Dataset entries
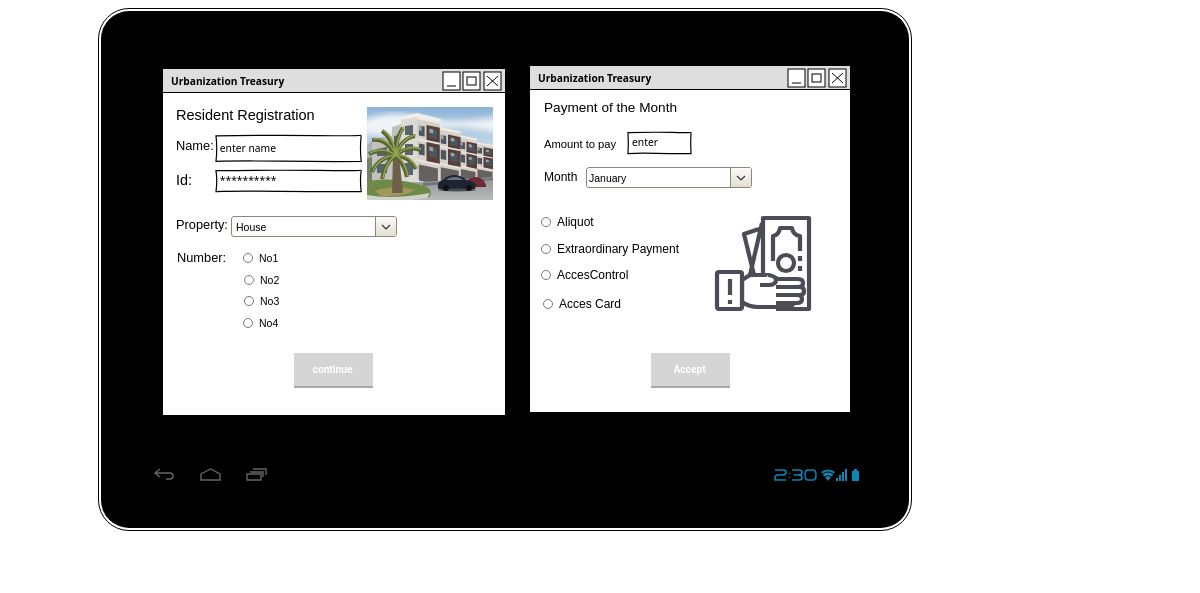
<!DOCTYPE html>
<html lang="en">
<head>
<meta charset="utf-8">
<title>Urbanization Treasury – tablet wireframe</title>
<style>
:root {
  --ink: #000;
  --paper: #fff;
  --bar: #dedede;
  --button: #d5d5d5;
  --button-edge: #a9a9a9;
  --control: #8d8778;
  --nav: #666;
  --status: #0c86b4;
  --icon: #4c4c56;
}
*, *::before { box-sizing: border-box; margin: 0; padding: 0; }
body {
  width: 1200px; height: 593px; overflow: hidden;
  background: var(--paper); color: var(--ink);
  font: 12.8px/20px "Liberation Sans", sans-serif;
  white-space: nowrap;
}
svg { display: block; fill: none; }
symbol { overflow: visible; }
.symbols { position: absolute; width: 0; height: 0; }
.canvas { width: 1200px; height: 593px; padding: 8px 0 0 98px; overflow: hidden; }
.tablet {
  width: 814px; height: 523px; padding: 2px;
  border: 1px solid var(--ink); border-radius: 31px;
}
.screen { height: 517px; background: var(--ink); border-radius: 28px; padding-top: 54px; }
.windows { display: flex; gap: 25px; padding-left: 62px; }
.window { height: 347px; background: var(--paper); }
.registration { width: 342px; margin-top: 3px; }
.payment { width: 320px; }

.titlebar {
  display: flex; align-items: center; justify-content: space-between;
  height: 25px; padding: 0 3px 0 8px;
  background: var(--bar); border: solid var(--ink); border-width: 1px 0;
}
.titlebar h1 { font: bold 10.2px/20px "Noto Sans", sans-serif; }
.titlebar svg { stroke: var(--ink); }

h2 { font-weight: normal; line-height: 22px; }
.row { display: flex; align-items: flex-start; }
.field {
  position: relative; display: flex; align-items: center;
  padding: 0 0 2px 4px; font: 10.3px/14px "Noto Sans", sans-serif;
}
.field svg { position: absolute; inset: 0; width: 100%; height: 100%; overflow: visible; stroke: var(--ink); }
.select {
  display: flex; align-items: center; justify-content: space-between;
  width: 166px; height: 21px; padding-left: 4px; overflow: hidden;
  border: 1px solid var(--control); border-radius: 3px; font-size: 10.5px;
}
.select svg {
  width: 21px; height: 19px; border-left: 1px solid var(--control);
  background: linear-gradient(#fbfaf7, #e3dfd3); stroke: #333;
}
.options { list-style: none; }
.options li { display: flex; align-items: center; gap: 6px; }
.options li::before {
  content: ""; width: 10px; height: 10px;
  border: 1px solid #777; border-radius: 50%; background: var(--paper);
}
.button {
  display: block; width: 79px; height: 35px; padding-right: 2px;
  background: var(--button); border-bottom: 2px solid var(--button-edge);
  color: var(--paper); text-align: center; text-decoration: none;
  font: bold 10.2px/34px Roboto, sans-serif;
}

.registration .body { padding: 11px 12px 0 13px; }
.registration .intro { display: flex; gap: 6px; height: 97px; }
.identity { width: 185px; }
.registration h2 { font-size: 14.5px; }
.name { margin-top: 9px; }
.name .label { width: 40px; line-height: 21px; }
.name .field { width: 146px; height: 27px; }
.resident-id { margin-top: 8px; }
.resident-id .label { width: 40px; font-size: 14.4px; }
.resident-id .field { width: 146px; height: 22px; }
.photo { margin-top: 3px; }
.property { margin-top: 15px; }
.property .label { width: 55px; line-height: 17px; }
.number { margin-top: 10px; }
.number .label { width: 67px; padding-left: 1px; line-height: 22px; }
.number li { height: 21.7px; font-size: 10.5px; }
.number li:nth-child(2), .number li:nth-child(3) { padding-left: 1px; }
.registration .button { margin: 19px 0 0 118px; }

.payment .body { padding: 7px 12px 0 14px; }
.payment h2 { font-size: 13.6px; }
.amount { margin-top: 13px; }
.amount .label { width: 84px; font-size: 11.2px; line-height: 24px; }
.amount .field { width: 63px; height: 22px; }
.month { margin-top: 11px; }
.month .label { width: 42px; font-size: 12px; line-height: 21px; }
.month .select { padding-left: 2px; }
.choices { display: flex; margin-top: 20px; padding-top: 1px; }
.choices .options { width: 173px; margin-left: -3px; }
.choices li { height: 26.4px; font-size: 12px; }
.choices li:last-child { margin-top: 3px; padding-left: 2px; }
.cash { margin-top: 6px; stroke: var(--icon); }
.payment .button { margin: 35px 0 0 107px; }

.system-bar {
  display: flex; align-items: center; justify-content: space-between;
  height: 22px; margin: 49px 49px 0 53px;
}
.navigation { display: flex; gap: 25px; stroke: var(--nav); }
.status { display: flex; align-items: center; gap: 4px; }
.status .clock { stroke: var(--status); }
.status .signals { fill: var(--status); }
</style>
</head>
<body>
<svg class="symbols" aria-hidden="true">
  <defs>
    <symbol id="sketch-frame" viewBox="0 0 100 100" preserveAspectRatio="none">
      <path d="M0 3Q40 0 70 2T100 1Q99 50 100 98Q75 99 45 97T0 98Q1 50 0 3Z" vector-effect="non-scaling-stroke" stroke-width="1.2"/>
    </symbol>
    <symbol id="window-controls" viewBox="0 0 60 20">
      <g fill="#fff">
        <rect x="1" y="1" width="17" height="18"/>
        <rect x="21" y="1" width="17" height="18"/>
        <rect x="42" y="1" width="17" height="18"/>
      </g>
      <path d="M5 15H14M45 5L56 15M56 5L45 15"/>
      <rect x="25" y="6" width="9" height="8"/>
    </symbol>
    <symbol id="chevron" viewBox="0 0 20 19"><path d="M6 8L10 12L14 8" stroke-width="1.2"/></symbol>
  </defs>
</svg>

<main class="canvas">
  <div class="tablet">
    <div class="screen">
      <div class="windows">

        <section class="window registration">
          <header class="titlebar">
            <h1>Urbanization Treasury</h1>
            <svg width="60" height="20" aria-hidden="true"><use href="#window-controls"/></svg>
          </header>
          <div class="body">
            <div class="intro">
              <div class="identity">
                <h2>Resident Registration</h2>
                <div class="row name">
                  <span class="label">Name:</span>
                  <span class="field"><svg aria-hidden="true"><use href="#sketch-frame"/></svg>enter name</span>
                </div>
                <div class="row resident-id">
                  <span class="label">Id:</span>
                  <span class="field"><svg aria-hidden="true"><use href="#sketch-frame"/></svg>**********</span>
                </div>
              </div>
              <svg class="photo" width="126" height="93" viewBox="0 0 126 93" role="img" aria-label="Photo of a terrace of several three-storey townhouses with a palm tree and parked cars">
                <defs>
                  <linearGradient id="sky" x2="0" y2="1"><stop stop-color="#8db3d8"/><stop offset=".6" stop-color="#dbe6ee"/></linearGradient>
                  <linearGradient id="road" x2="0" y2="1"><stop stop-color="#8e9193"/><stop offset="1" stop-color="#b9bbbb"/></linearGradient>
                  <filter id="soft" x="0" y="0" width="1" height="1"><feGaussianBlur stdDeviation=".5"/></filter>
                  <filter id="haze"><feGaussianBlur stdDeviation="3"/></filter>
                  <g id="townhouse">
                    <path d="M0 0H24V64H0Z" fill="#d6d1c9"/>
                    <path d="M0 0H24V3H0Z" fill="#eeebe6"/>
                    <path d="M10 7H24V44H10Z" fill="#574039"/>
                    <path d="M2 9H8V19H2ZM2 27H8V38H2ZM13 10H21V19H13ZM13 28H21V38H13Z" fill="#4a5660"/>
                    <path d="M2 9H5V14H2ZM13 10H17V14H13ZM13 28H17V32H13Z" fill="#93a5b2"/>
                    <path d="M0 22H24V24H0ZM0 43H24V45H0Z" fill="#e9e5df"/>
                    <path d="M2 48H22V64H2Z" fill="#65615e"/>
                  </g>
                  <g id="fronds">
                    <path d="M28 49Q20 31 5 33M28 49Q25 30 15 24M28 49Q29 30 36 21M28 49Q35 31 48 29M28 49Q40 38 53 43M28 49Q14 40 2 47M28 49Q41 48 49 62M28 49Q12 50 5 65M28 49Q37 55 40 70M28 49Q18 56 15 72"/>
                  </g>
                </defs>
                <rect width="126" height="93" fill="url(#sky)"/>
                <path d="M-5 14Q24 2 52 10T132 10V26Q90 16 56 24T-5 26Z" fill="#f1f4f7" filter="url(#haze)"/>
                <g filter="url(#soft)">
                  <path d="M0 38Q14 25 30 34T126 38V72H0Z" fill="#a3b2b5"/>
                  <path d="M0 52Q12 45 30 52V76H0Z" fill="#6f8167"/>
                  <g class="terrace">
                    <use href="#townhouse" transform="matrix(.75 .14 0 .56 109 35)"/>
                    <use href="#townhouse" transform="matrix(.75 .16 0 .7 92 28)"/>
                    <use href="#townhouse" transform="matrix(.9 .18 0 .83 72 20)"/>
                    <use href="#townhouse" transform="matrix(.95 .2 0 1 50 9)"/>
                    <path d="M5 35L25 29V20L34 17V10L50 7V80L5 78Z" fill="#c3c1bd"/>
                    <path d="M34 10L50 7V80H34Z" fill="#dddad4"/>
                    <path d="M33 10L50 6L74 12V15L50 10L33 13Z" fill="#f1efea"/>
                    <path d="M38 19L46 18V28H38ZM38 37H46V48H38ZM38 56H46V68H38ZM27 29L32 28V37H27ZM27 45H32V55H27ZM10 42L20 40V49H10ZM10 57H20V66H10Z" fill="#59646b"/>
                  </g>
                  <path d="M0 77L55 75L126 70V93H0Z" fill="url(#road)"/>
                  <path d="M56 76L126 71V73L56 79Z" fill="#717577"/>
                  <path d="M0 74Q30 69 60 80Q67 85 62 90L45 93H0Z" fill="#6f8a47"/>
                  <path d="M0 88Q25 93 63 86L60 91L46 93H0Z" fill="#d0d1cd"/>
                  <path d="M8 84Q26 77 48 83Q38 90 14 89Z" fill="#a2975c"/>
                  <path d="M26 49H32L36 86H25Z" fill="#6d604b"/>
                  <use href="#fronds" stroke="#566633" stroke-width="4"/>
                  <use href="#fronds" stroke="#95a04f" stroke-width="1.6" transform="translate(1 -1)"/>
                  <path d="M96 78Q96 75 100 74Q103 70 110 70Q115 71 117 74L119 78V80H96Z" fill="#6d2c34"/>
                  <path d="M71 81Q70 74 76 73Q80 68 88 68Q96 69 99 73Q108 74 109 78L108 82H72Z" fill="#1c2433"/>
                  <path d="M79 73Q82 70 88 70Q93 70 96 73Z" fill="#66737f"/>
                  <ellipse cx="90" cy="83" rx="19" ry="1.5" fill="#4a4d50"/>
                  <circle cx="79" cy="81" r="3" fill="#111"/><circle cx="102" cy="81" r="3" fill="#111"/>
                </g>
              </svg>
            </div>
            <div class="row property">
              <span class="label">Property:</span>
              <span class="select">House<svg aria-hidden="true"><use href="#chevron"/></svg></span>
            </div>
            <div class="row number">
              <span class="label">Number:</span>
              <ul class="options">
                <li>No1</li>
                <li>No2</li>
                <li>No3</li>
                <li>No4</li>
              </ul>
            </div>
            <a class="button" href="#">continue</a>
          </div>
        </section>

        <section class="window payment">
          <header class="titlebar">
            <h1>Urbanization Treasury</h1>
            <svg width="60" height="20" aria-hidden="true"><use href="#window-controls"/></svg>
          </header>
          <div class="body">
            <h2>Payment of the Month</h2>
            <div class="row amount">
              <span class="label">Amount to pay</span>
              <span class="field"><svg aria-hidden="true"><use href="#sketch-frame"/></svg>enter</span>
            </div>
            <div class="row month">
              <span class="label">Month</span>
              <span class="select">January<svg aria-hidden="true"><use href="#chevron"/></svg></span>
            </div>
            <div class="choices">
              <ul class="options">
                <li>Aliquot</li>
                <li>Extraordinary Payment</li>
                <li>AccesControl</li>
                <li>Acces Card</li>
              </ul>
              <svg class="cash" width="98" height="98" viewBox="0 0 98 98" stroke-width="4.2" stroke-linejoin="round" role="img" aria-label="Hand holding banknotes">
                <g class="banknotes">
                  <path d="M45 14L30 19L40 60M36 60L48 8"/>
                  <path d="M49 60V3H95V94H62"/>
                  <path d="M59 46V21Q65 20 66 13H78Q79 20 86 21V36M86 41V46M86 51V56"/>
                  <circle cx="72" cy="48" r="8"/>
                </g>
                <g class="hand" fill="#fff">
                  <path d="M28 65L36 60H54L64 64H84Q89 64 89 68T84 72H86Q90 72 90 76T86 80H84Q88 80 88 84T83 88H80Q78 92 72 92H44Q35 92 28 87Z"/>
                  <path d="M54 60Q62 61 62 65Q62 70 54 70H46M62 72H86M62 80H86M62 88H82"/>
                  <rect x="3" y="57" width="25" height="37" rx="2"/>
                  <path d="M16 64V80M16 85V89"/>
                </g>
              </svg>
            </div>
            <a class="button" href="#">Accept</a>
          </div>
        </section>
      </div>

      <footer class="system-bar">
        <div class="navigation">
          <svg width="21" height="14" viewBox="0 0 21 14" role="img" aria-label="Back"><path d="M6 1L1 5L6 9M1 5H16Q19 5 19 8T16 11H12" stroke-width="1.4"/></svg>
          <svg width="21" height="14" viewBox="0 0 21 14" role="img" aria-label="Home"><path d="M1 6L10.5 1L20 6V12H1Z" stroke-width="1.4"/></svg>
          <svg width="21" height="14" viewBox="0 0 21 14" role="img" aria-label="Recent apps"><path d="M1 6H15V12H1ZM4 4H17V9M7 1H20V7" stroke-width="1.4"/></svg>
        </div>
        <div class="status">
          <svg class="clock" width="43" height="14" viewBox="0 0 43 14" role="img" aria-label="2:30">
            <path d="M1 2H9Q12 2 12 4.5T9 7H4Q1 7 1 10V12H12M15.5 5V6M15.5 9V10M18 2H25Q28 2 28 4.5T25 7H20M25 7Q28 7 28 9.5T25 12H18M34 2H39Q42 2 42 7T39 12H34Q31 12 31 7T34 2Z" stroke-width="1.5"/>
          </svg>
          <svg class="signals" width="39" height="14" viewBox="0 0 39 14" role="img" aria-label="Wi-Fi, signal and battery">
            <path d="M0 4Q7 -1 14 4L7 13Z"/>
            <path d="M1 6Q7 2 13 6M3 9Q7 6 11 9" stroke="#000"/>
            <path d="M15 13V10H17V13ZM18 13V7H20V13ZM21 13V4H23V13ZM24 13V1H26V13Z"/>
            <path d="M31 3H33V1H36V3H38V13H31Z"/>
          </svg>
        </div>
      </footer>
    </div>
  </div>
</main>
</body>
</html>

Task to carry out
Please return every line in the data that includes the string "options".

Completed exercise
.options { list-style: none; }
.options li { display: flex; align-items: center; gap: 6px; }
.options li::before {
.choices .options { width: 173px; margin-left: -3px; }
              <ul class="options">
              <ul class="options">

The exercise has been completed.